Mr. Tierney

observed, that the right hon. gentleman had said, that the Bank was prepared, or in a condition to resume the payment of its notes in cash, which was rather surprising, as the issue of those notes had been materially enlarged, instead of being diminished, for some time back. Yet the Bank, according to the right hon. gentleman, was not only prepared to resume its cash payments, but there was nothing in the internal situation or foreign relations of the country to prevent that resumption. There was, however, something about loans to foreign powers, which might, it seemed, urge his majesty's ministers to propose a farther continuance of the restriction. What impression, he would ask, was such a declaration calculated to produce? It tended, in his view, rather to encourage than to remove doubt. But the truth was, as it appeared to him, that there were some persons in this country very much disposed to continue the restriction, if they could find any excuse for it; and as such excuse did not offer itself at home, they looked abroad for it. The right hon. gentleman had said something about foreign financial measures; but he had afforded no clue by which any one could come to a definite conclusion as to his purpose. It would perhaps have been better if the right hon. gentleman had declined to give any answer, than to have offered one so unsatisfactory and indefinite. For according to the right hon. gentleman, so far as he was intelligible, the object alluded to by his hon. friend, depended upon the measures of foreign powers. So, in order to decide upon the question, whether the Bank was likely to resume its cash payments in July, or whether the restriction was to continue, we must look to the foreign mails! thus the wind, or a change in the moon, might serve to throw the country into a state of doubt upon this important question. The right hon. gentleman was, it appeared, about to make some propositions for paying off the six millions due to the Bank; but he declined to suggest, and professed even an unwillingness to think of, any arrangement for discharging the loan of three millions, because, truly, its non-payment afforded an accommodation to the public. But this, he must say, was rather a singular reason for declining to pay a debt. Those loans, however, were of minor importance compared to the great and vital question, whether or not the Bank would resume its payments in cash on the 5th of July? The right hon gentleman had not intimated when any foreign financial measures were likely to urge a proposition for continuing the restriction act, but of course such a proposition must be brought forward before July. He remembered when any expression of the slightest doubt as to the resumption of cash payments by the Bank upon the expiration of the present act, was strongly deprecated on the other side of the House.
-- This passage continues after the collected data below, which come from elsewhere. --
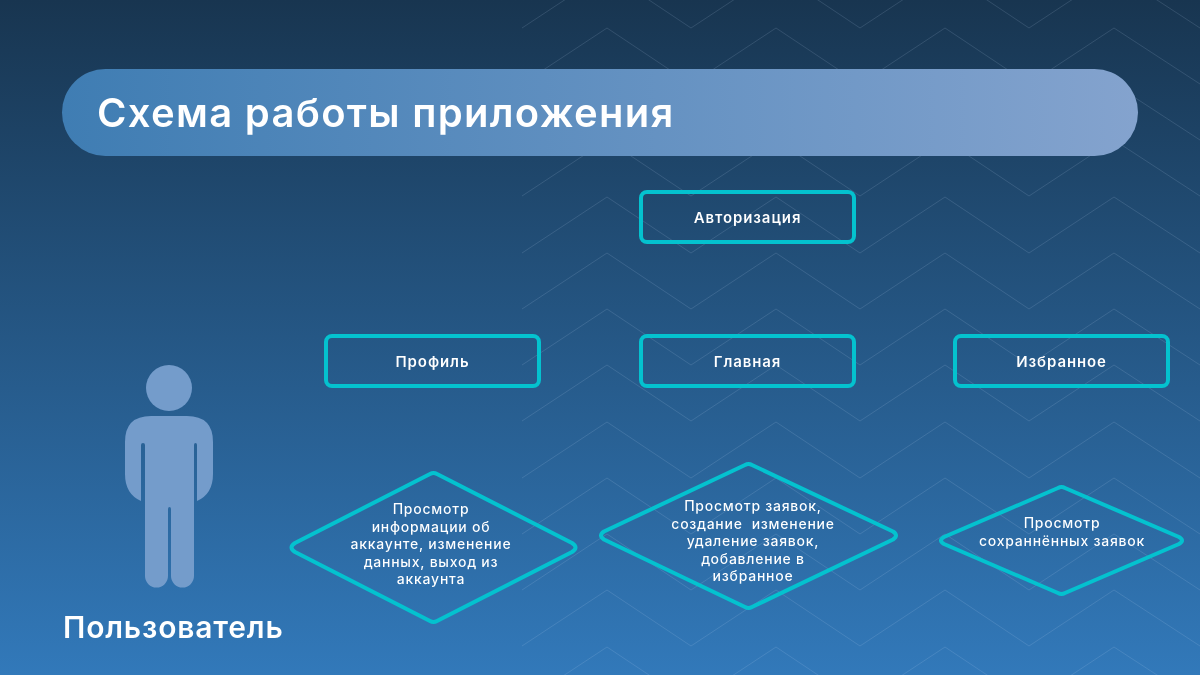
<!DOCTYPE html>
<html lang="ru">
<head>
<meta charset="utf-8">
<title>Схема работы приложения</title>
<style>
:root {
  --night: #183550;
  --sky: #3279ba;
  --bar-start: #3f7db3;
  --bar-end: #84a3ce;
  --accent: #04c2cf;
  --figure: #749ccb;
  --text: #fff;
}
* { box-sizing: border-box; margin: 0; }
body { width: 1200px; height: 675px; overflow: hidden; }
.slide {
  position: relative;
  width: 1200px;
  height: 675px;
  overflow: hidden;
  padding: 69px 62px 0;
  background: linear-gradient(var(--night), var(--sky));
  color: var(--text);
  font-family: Inter, "Open Sans", sans-serif;
}
.shapes { position: absolute; left: 0; top: 0; }
.title-bar {
  position: relative;
  display: flex;
  align-items: center;
  height: 87px;
  padding-left: 35px;
  border-radius: 44px;
  background: linear-gradient(90deg, var(--bar-start), var(--bar-end));
}
h1 { font-size: 40px; font-weight: 600; letter-spacing: 1.3px; white-space: nowrap; }
.screen {
  position: absolute;
  display: flex;
  align-items: center;
  justify-content: center;
  width: 217px;
  height: 54px;
  border: 4px solid var(--accent);
  border-radius: 8px;
  font-size: 15px;
  font-weight: 600;
  letter-spacing: .9px;
}
.login { left: 639px; top: 190px; }
.profile { left: 324px; top: 334px; }
.home { left: 639px; top: 334px; }
.favourites { left: 953px; top: 334px; }
.action {
  position: absolute;
  width: 200px;
  font-size: 14px;
  font-weight: 500;
  line-height: 17.5px;
  letter-spacing: .75px;
  text-align: center;
  white-space: nowrap;
}
.profile-action { left: 331px; top: 500px; }
.home-action { left: 653px; top: 497px; }
.favourites-action { left: 962px; top: 514px; }
.role {
  position: absolute;
  left: 63px;
  top: 609px;
  font-size: 30px;
  font-weight: 600;
  line-height: 36px;
  letter-spacing: .8px;
  white-space: nowrap;
}
</style>
</head>
<body>
<main class="slide">
  <svg class="shapes" width="1200" height="675" viewBox="0 0 1200 675" aria-hidden="true">
    <defs>
      <path id="zigzag" d="M522 56L607 0L691 56L776 0L860 56L945 0L1029 56L1114 0L1200 56"/>
    </defs>
    <g fill="none" stroke="#bfd8f2" stroke-opacity=".15">
      <use href="#zigzag" y="-28"/>
      <use href="#zigzag" y="28"/>
      <use href="#zigzag" y="84"/>
      <use href="#zigzag" y="140"/>
      <use href="#zigzag" y="197"/>
      <use href="#zigzag" y="253"/>
      <use href="#zigzag" y="309"/>
      <use href="#zigzag" y="365"/>
      <use href="#zigzag" y="422"/>
      <use href="#zigzag" y="478"/>
      <use href="#zigzag" y="534"/>
      <use href="#zigzag" y="590"/>
      <use href="#zigzag" y="647"/>
    </g>
    <g id="user-figure" fill="var(--figure)">
      <circle cx="169" cy="388" r="23"/>
      <path d="M151 416H187Q213 416 213 442V474Q213 494 197 501V445Q197 443 195.500 443Q194 443 194 445V576A11.500 11.500 0 0 1 171 576V509Q171 507 169.500 507Q168 507 168 509V576A11.500 11.500 0 0 1 145 576V445Q145 443 143 443Q141 443 141 445V501Q125 494 125 474V442Q125 416 151 416Z"/>
    </g>
    <g id="action-diamonds" fill="none" stroke="var(--accent)" stroke-width="4" stroke-linejoin="round">
      <path d="M430 474Q433.500 472 437 474L572 543Q579 547.500 572 552L437 621Q433.500 623 430 621L295 552Q288 547.500 295 543Z"/>
      <path d="M745 465Q748.500 463 752 465L893 531.500Q899 535.500 893 539.500L752 607Q748.500 609 745 607L604 539.500Q598 535.500 604 531.500Z"/>
      <path d="M1058 488Q1061.500 486 1065 488L1179 537Q1185 540.500 1179 544L1065 593Q1061.500 595 1058 593L944 544Q938 540.500 944 537Z"/>
    </g>
  </svg>

  <header class="title-bar"><h1>Схема работы приложения</h1></header>

  <div class="screen login">Авторизация</div>
  <div class="screen profile">Профиль</div>
  <div class="screen home">Главная</div>
  <div class="screen favourites">Избранное</div>

  <p class="action profile-action">Просмотр<br>информации об<br>аккаунте, изменение<br>данных, выход из<br>аккаунта</p>
  <p class="action home-action">Просмотр заявок,<br>создание&nbsp; изменение<br>удаление заявок,<br>добавление в<br>избранное</p>
  <p class="action favourites-action">Просмотр<br>сохраннённых заявок</p>

  <p class="role">Пользователь</p>
</main>
</body>
</html>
When he last session expressed such doubt, he had been twitted with the assertion, "is not the Bank already paying its notes in cash?" § What sort of payments were then made he need not describe. They certainly did not encourage any calculation upon the capacity or disposition of the Bank to return to the old system of paying its notes in cash. But when was that system to return? Upon this important question the House and the country were still in the dark; and the fact was that the right hon. gentleman holding the office of chancellor of the exchequer, had not himself any one distinct idea upon the subject.